At the beginning of the pandemic, your government offered the Barbados Welcome Stamp, which would allow international visitors the opportunity to come work there remotely for a year. What would you tell people about living on the island?
JONES: Anyone coming here from a busier place has to be prepared to slow down a little bit. I’ve worked in the U.K. and I think there is a little bit of shifting of gears required. One of the big bonuses about Barbados is the people are generally warm and friendly. We have a lot of things that make remote working possible. We have a very literate workforce that can provide support if it’s needed. I would hope someone that comes here for 12-months would really experience the life of a Bajan.
What would you say to young women of color about following your dreams?
JONES: I would say you don’t always get the fairytale. I would want to give them the story of my journey. Publishing a book that would be published internationally was a dream of mine for a very long time. At various points, I had to remind myself why I actually write. Writing is as much a part of who I am as breathing or walking. I told myself, whether I get the book deal or not, I’m still going to be writing. So, I would tell them to believe in this thing that they feel that they are supposed to contribute to the world. I didn’t do that for a very long time. Be resilient.

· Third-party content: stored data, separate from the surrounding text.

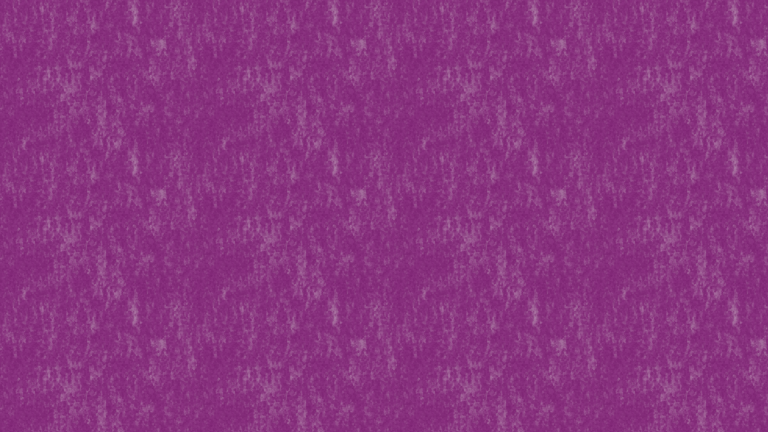
Write a Shadertoy shader that draws this texture.

```glsl
const vec2 REPEATS = vec2(3.84, 2.88);          // tiles across and down
const vec3 DYE = vec3(0.529, 0.190, 0.489);
const vec3 WORN = vec3(0.635, 0.420, 0.605);
const vec3 TONE_SHIFT = vec3(0.04, 0.08, 0.04);
const vec2 CLOUD_CELLS = vec2(11.0, 7.0);       // noise cells per tile
const vec2 STREAK_CELLS = vec2(60.0, 13.0);
const vec2 FLECK_CELLS = vec2(100.0, 56.0);
const vec2 GRAIN_CELLS = vec2(128.0, 96.0);
const vec2 WEAR_RANGE = vec2(0.43, 1.14);
const float PATCH_WEAR = 0.23;
const float COLUMN_WEAR = 0.020;
const float GRAIN_DEPTH = 0.05;
const float TAU = 6.2831853;

// Rubbed patches in tile units: centre, radius
const int PATCH_COUNT = 6;
const vec4 PATCHES[PATCH_COUNT] = vec4[](
    vec4(0.59, 0.20, 0.032, 0.19),
    vec4(0.67, 0.87, 0.022, 0.06),
    vec4(0.80, 0.71, 0.040, 0.06),
    vec4(0.46, 0.86, 0.028, 0.06),
    vec4(0.32, 0.43, 0.035, 0.05),
    vec4(0.25, 0.55, 0.080, 0.012));

vec3 hash3(vec2 cell) {
    vec3 q = fract(cell.xyx * vec3(0.1031, 0.1030, 0.0973));
    q += dot(q, q.yxz + 33.33);
    return fract((q.xxy + q.yzz) * q.zyx);
}

// Smooth cellular noise that wraps at the tile edge
float cellNoise(vec2 p, vec2 cells) {
    vec2 g = p * cells;
    vec2 home = floor(g);
    vec2 sum = vec2(0.0);
    for (int y = -1; y <= 1; y++) {
        for (int x = -1; x <= 1; x++) {
            vec2 cell = home + vec2(x, y);
            vec3 rnd = hash3(mod(cell, cells) + cells);
            vec2 d = cell + 0.15 + 0.7 * rnd.xy - g;
            sum += vec2(rnd.z, 1.0) * exp(-5.0 * dot(d, d));
        }
    }
    return sum.x / sum.y;
}

float patchWear(vec2 p) {
    float wear = 0.0;
    for (int i = 0; i < PATCH_COUNT; i++) {
        vec2 d = (fract(p - PATCHES[i].xy + 0.5) - 0.5) / PATCHES[i].zw;
        wear = max(wear, exp(-dot(d, d)));
    }
    return wear;
}

void mainImage(out vec4 fragColor, in vec2 fragCoord) {
    vec2 uv = fragCoord / iResolution.xy;
    vec2 p = fract((uv - vec2(0.0, 1.0)) * REPEATS);

    // Ragged bending of the vertical streaks
    vec2 bent = p + 0.003 * vec2(sin(TAU * (3.0 * p.y + p.x)), sin(TAU * 9.0 * p.x));

    // Layered cloth tone
    float tone = 0.24 * cellNoise(p, CLOUD_CELLS)
               + 0.41 * cellNoise(bent, STREAK_CELLS)
               + 0.35 * cellNoise(p, FLECK_CELLS);
    float grain = cellNoise(p, GRAIN_CELLS) - 0.5;

    // Wear gathers in the tile's middle column and in the patches
    float rubbed = tone + 0.12 * grain + PATCH_WEAR * patchWear(p)
                 - COLUMN_WEAR * cos(TAU * (p.x - 0.04));
    float wear = smoothstep(WEAR_RANGE.x, WEAR_RANGE.y, rubbed);

    vec3 color = mix(DYE, WORN, wear);
    color += TONE_SHIFT * (tone - 0.5) + GRAIN_DEPTH * grain;
    fragColor = vec4(color, 1.0);
}
```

Never stop believing in yourself. Just keep doing it. Even if you have to work two jobs and do it. Just stay focused and do it.